Altimeter founder Charline Li and social media thought leader Brian Solis are inviting you to participate in some useful research on why so many “social strategies” fail; head over here to add your voice and opinion in a short questionnaire.
From a social commerce perspective, the simple reason why so many social strategies fail is that we’ve yet to have our “Show Me the Money!” Jerry Maguire moment. We don’t know the business value of social media.
Without knowing the business value of social media, it’s impossible to integrate social media successfully into your customer service strategy, your market research strategy, your marketing strategy, or your sales strategy.
Do you in all honesty know how and how much value social media helps you create or capture?

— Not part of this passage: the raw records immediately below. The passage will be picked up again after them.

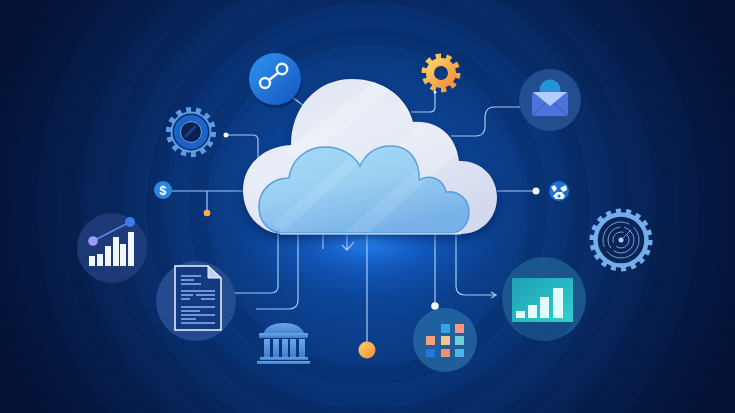
<!DOCTYPE html>
<html lang="en">
<head>
<meta charset="utf-8">
<title>Cloud services</title>
<style>
:root{--night:#04143a;--blue:#0c4aa0;--line:#a9c8f2;--white:#f1f5fd;--disc:#1f4686;--azure:#2a86e0;--gold:#fbb040;--teal:#22b5c4;--ink:#0b2a66}
html,body{margin:0;overflow:hidden;background:var(--night)}
svg{display:block;width:735px;height:413px}
.wires{fill:none;stroke:var(--line);stroke-width:1.2}
.nodes{fill:var(--white)}
.sheet-lines{fill:none;stroke:#8fb4ea;stroke-width:1.3}
.coin{font:700 12px Inter,sans-serif;fill:var(--white);text-anchor:middle}
</style>
</head>
<body>
<svg viewBox="0 0 735 413" role="img" aria-label="Cloud connected to service icons">
<defs>
<radialGradient id="sky" gradientUnits="userSpaceOnUse" cx="368" cy="210" r="390" gradientTransform="translate(0 10) scale(1 .95)">
<stop offset="0" stop-color="#0f54b4"/><stop offset=".3" stop-color="#0b4190"/><stop offset=".6" stop-color="#082c68"/><stop offset=".85" stop-color="#051a46"/><stop offset="1" stop-color="#031236"/>
</radialGradient>
<radialGradient id="glow"><stop offset="0" stop-color="#2c8cff" stop-opacity=".85"/><stop offset=".5" stop-color="#1767d8" stop-opacity=".4"/><stop offset="1" stop-color="#1258c0" stop-opacity="0"/></radialGradient>
<linearGradient id="cloud-white" x1="0" y1="0" x2=".7" y2="1"><stop offset="0" stop-color="#dfe4f1"/><stop offset=".45" stop-color="#e9edf7"/><stop offset="1" stop-color="#d3daee"/></linearGradient>
<linearGradient id="cloud-blue" x1="0" y1="0" x2=".5" y2="1"><stop offset="0" stop-color="#a3dbf6"/><stop offset=".5" stop-color="#9bd0f2"/><stop offset="1" stop-color="#79b2e8"/></linearGradient>
<linearGradient id="button" x1="0" y1="0" x2="1" y2="1"><stop offset="0" stop-color="#2f95ee"/><stop offset="1" stop-color="#1455c0"/></linearGradient>
<linearGradient id="amber" x1="0" y1="0" x2="1" y2="1"><stop offset="0" stop-color="#ffcf62"/><stop offset="1" stop-color="#f3913f"/></linearGradient>
<linearGradient id="stone" x1="0" y1="0" x2="0" y2="1"><stop offset="0" stop-color="#6aa7ea"/><stop offset="1" stop-color="#3f7cc9"/></linearGradient>
<linearGradient id="panel" x1="0" y1="0" x2="1" y2="1"><stop offset="0" stop-color="#1f9fb6"/><stop offset="1" stop-color="#2fd0cf"/></linearGradient>
<path id="cloud-shape" d="M281 234C258 232 243 213 243 190C243 165 264 146 291 145C291 108 316 79 352 79C384 79 407 98 413 122C437 120 456 135 459 161C481 160 497 177 497 197C497 218 482 234 460 234Z"/>
<clipPath id="cloud-clip"><use href="#cloud-shape"/></clipPath>
<filter id="soft" x="-20%" y="-20%" width="140%" height="150%"><feGaussianBlur stdDeviation="5"/></filter>
</defs>

<g id="background">
<rect width="735" height="413" fill="url(#sky)"/>
<g fill="none" stroke="#02102f" stroke-opacity=".1" stroke-width="18">
<circle cx="368" cy="206" r="170"/><circle cx="368" cy="206" r="212"/><circle cx="368" cy="206" r="254"/><circle cx="368" cy="206" r="296"/><circle cx="368" cy="206" r="340"/>
</g>
<ellipse cx="368" cy="240" rx="135" ry="62" fill="url(#glow)"/>
</g>

<g id="connections">
<g class="wires">
<path d="M292 97L304 106M435 91V107Q435 112 430 112H411M520 107H494Q486 107 485 116V128Q484 136 476 136H451M227 135H253Q258 135 258 140V158M171 191H244M207 191V210M497 191H534"/>
<path d="M278 234V286Q278 293 271 293H234M298 234V300Q298 309 289 309H256M367 234V345M435 234V303M456 234V286Q456 295 465 295H495M491 292L496 295L491 298"/>
<path d="M323 234V249M347 234V249M342 245L347 250L354 242"/>
</g>
<g class="nodes"><circle cx="226" cy="135" r="2.5"/><circle cx="536" cy="191" r="3.5"/><circle cx="435" cy="306" r="3.8"/><circle cx="435" cy="92" r="1.5"/></g>
<circle cx="207" cy="213" r="3.3" fill="var(--gold)"/>
<circle cx="367" cy="350" r="8.5" fill="url(#amber)"/>
</g>

<g id="cloud">
<use href="#cloud-shape" y="5" fill="#031a4c" opacity=".55" filter="url(#soft)"/>
<use href="#cloud-shape" fill="url(#cloud-white)"/>
<g clip-path="url(#cloud-clip)" fill="#fff" opacity=".2"><path d="M285 150L380 78H405L300 165ZM380 160L440 105L470 140L420 190Z"/></g>
<path d="M281 233C267 231 259 220 259 207C259 190 272 178 289 178C291 160 306 147 325 147C341 147 354 155 360 166C366 153 377 146 391 146C409 146 420 160 419 180C429 174 443 178 446 192C460 191 469 200 469 212C469 224 461 233 450 233Z" fill="url(#cloud-blue)" stroke="#5b9fe0" stroke-width="1.6"/>
<path d="M272 224L351 157L360 166L367 156L283 232ZM345 232L419 168V180L428 178L370 232Z" fill="#fff" opacity=".1"/>
<path d="M280 234H461" stroke="#eef4ff" stroke-width="1.2"/>
</g>

<g id="share-button">
<circle cx="276" cy="82" r="26" fill="#041b52" opacity=".5"/>
<circle cx="275" cy="79" r="26" fill="url(#button)"/>
<g fill="none" stroke="var(--white)" stroke-width="2.4"><circle cx="265" cy="83" r="5"/><circle cx="282" cy="69" r="5.2"/><path d="M269 80L278 73"/></g>
</g>

<g id="amber-gear" fill="none">
<circle cx="441" cy="73" r="16.5" stroke="url(#amber)" stroke-width="6" pathLength="20" stroke-dasharray="1 1"/>
<circle cx="441" cy="73" r="11" stroke="url(#amber)" stroke-width="8"/>
</g>

<g id="mail">
<circle cx="550" cy="100" r="31" fill="#2a5599" opacity=".8"/>
<circle cx="550" cy="90" r="10.5" fill="#2493d8"/>
<rect x="532" y="92" width="36" height="24" rx="2" fill="#4d74dc"/>
<path d="M533 92H567L550 106Z" fill="#b4cdf8"/>
<path d="M533 115L546 103M567 115L554 103" stroke="#3557b8"/>
</g>

<g id="blue-gear" fill="none">
<circle cx="191" cy="132" r="22" stroke="#5f9ae4" stroke-width="6" pathLength="28" stroke-dasharray="1 1"/>
<circle cx="191" cy="132" r="19.5" fill="#0b2d6b" stroke="#5f9ae4" stroke-width="2"/>
<circle cx="191" cy="132" r="14" stroke="#1c63c8" stroke-width="6"/>
<circle cx="191" cy="132" r="10.5" fill="#0a2050" stroke="#6fabf0" stroke-width="1"/>
<path d="M185 137L196 126" stroke="#18407f" stroke-width="3"/>
</g>

<g id="coin">
<circle cx="163" cy="190" r="9" fill="var(--azure)"/><text class="coin" x="163" y="194.5">$</text>
</g>

<g id="world">
<circle cx="559" cy="191" r="10" fill="#1c6fcb"/>
<path d="M551 187L555 185L557 189L554 192ZM560 188L566 185L567 190L563 192ZM553 196L557 192H562L565 196L563 199H556Z" fill="var(--white)"/>
<circle cx="559" cy="196" r="1.5" fill="#1c6fcb"/>
</g>

<g id="trend-chart">
<circle cx="112" cy="248" r="35" fill="#253f80" opacity=".8"/>
<path d="M93 241L130 222" stroke="#5d83e6" stroke-width="1.5"/>
<circle cx="93" cy="241" r="4.8" fill="#9b9df5"/><circle cx="130" cy="222" r="5" fill="#3c7bea"/>
<path d="M89 256H95V266H89ZM97 254H103V266H97ZM105 246H111V266H105ZM113 237H119V266H113ZM120 244H126V266H120ZM128 232H134V266H128Z" fill="var(--white)"/>
</g>

<g id="radar-gear" fill="none">
<circle cx="621" cy="240" r="29" stroke="#73aeea" stroke-width="5" pathLength="36" stroke-dasharray="1 1"/>
<circle cx="621" cy="240" r="25.5" fill="#0a2456" stroke="#73aeea" stroke-width="4.5"/>
<g stroke="#6f9fda"><circle cx="621" cy="240" r="18" stroke-dasharray="44 5"/><circle cx="621" cy="240" r="13" stroke-dasharray="28 4"/><circle cx="621" cy="240" r="8" stroke-dasharray="18 4"/><path d="M621 240L631 230"/></g>
<circle cx="621" cy="240" r="2.5" fill="#a9cdf7"/>
</g>

<g id="document">
<circle cx="196" cy="301" r="40" fill="#2b5398" opacity=".8"/>
<path d="M175 266H208L221 278V330H175Z" fill="#133a80" stroke="var(--white)" stroke-width="1.5"/>
<path d="M208 266V278H221Z" fill="#b9d1f5" stroke="var(--white)"/>
<path class="sheet-lines" d="M181 276H201M181 280H194M181 284H201M181 291H215M181 295H193M196 295H215M181 299H190M201 299H215M181 307H215M181 311H200M181 315H215M181 319H196M181 323H215"/>
</g>

<g id="institution" fill="url(#stone)">
<path d="M263 335Q266 323 284 323Q301 323 305 335Z"/>
<rect x="259" y="333" width="49" height="5" rx="1"/>
<path d="M264 339H270V358H264ZM273 339H279V358H273ZM282 339H288V358H282ZM290 339H296V358H290ZM299 339H305V358H299Z"/>
<rect x="260" y="357" width="48" height="3"/><rect x="257" y="361" width="53" height="3"/>
</g>

<g id="app-grid">
<circle cx="445" cy="340" r="32" fill="#2c6fa8" opacity=".7"/>
<g fill="#35a5e6"><rect x="441" y="324" width="9" height="9"/><rect x="426" y="336" width="9" height="9" fill="#f2a37c"/><rect x="441" y="336" width="9" height="9" fill="#f4c58e"/><rect x="455" y="324" width="9" height="9" fill="#f39a83"/><rect x="455" y="336" width="9" height="9" fill="#6fd0d4"/><rect x="426" y="349" width="9" height="8" fill="#2476d8"/><rect x="441" y="349" width="9" height="8" fill="#f08e78"/><rect x="455" y="349" width="9" height="8" fill="#4fb5ea"/></g>
</g>

<g id="growth-chart">
<circle cx="544" cy="299" r="42" fill="#1f5f94" opacity=".8"/>
<path d="M512 322H573L566 334Q545 346 524 336Z" fill="#123f78" opacity=".45"/>
<rect x="512" y="278" width="61" height="44" fill="url(#panel)"/>
<path d="M516 311H525V318H516ZM528 305H537V318H528ZM540 297H549V318H540ZM553 288H563V318H553Z" fill="#e4fbfb"/>
</g>
</svg>
</body>
</html>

Ultimately, whatever your business, you have two core objectives; create customer value and capture customer value. Any strategy you may have (and despite how anyone tries any complicate the idea of “strategy” – a strategy is simply the “how” in how you seek to achieve your objective) should help you create customer value and/or capture customer value.
So does social media help you create customer value and capture customer value more effectively or efficiently than alternatives?
Sure, you can use social media as a tool for market research, for customer service, internal communication, for marketing or for sales.
But is it worth it? Is it more effective or efficient than investing your social media budget in other tools?
The jury is still out on the business value of social media, that is, relative to other tools – but the reason we like social commerce – using social media as a tool for sales, is that social commerce cuts through the hype and spin of social media squiggle-babble and snake oil by putting social media on trial.
Does social media really help me create and capture value for customers? Stick it next to a cash register to find out.
A social commerce Jerry Maguire approach to social media may sound simplistic in a world where agencies, consultants and service providers have a vested interested in complicating things. But it can help answer the question of why “social strategies” fail by revealing that the very idea of a “social strategy” is as vacuous as a “paper strategy”.
Social media is a tool, not a strategy – and only makes sense within a business strategy designed to create and capture customer value.
Only when you know the value that social media can deliver will investment in social media as a tool make sense.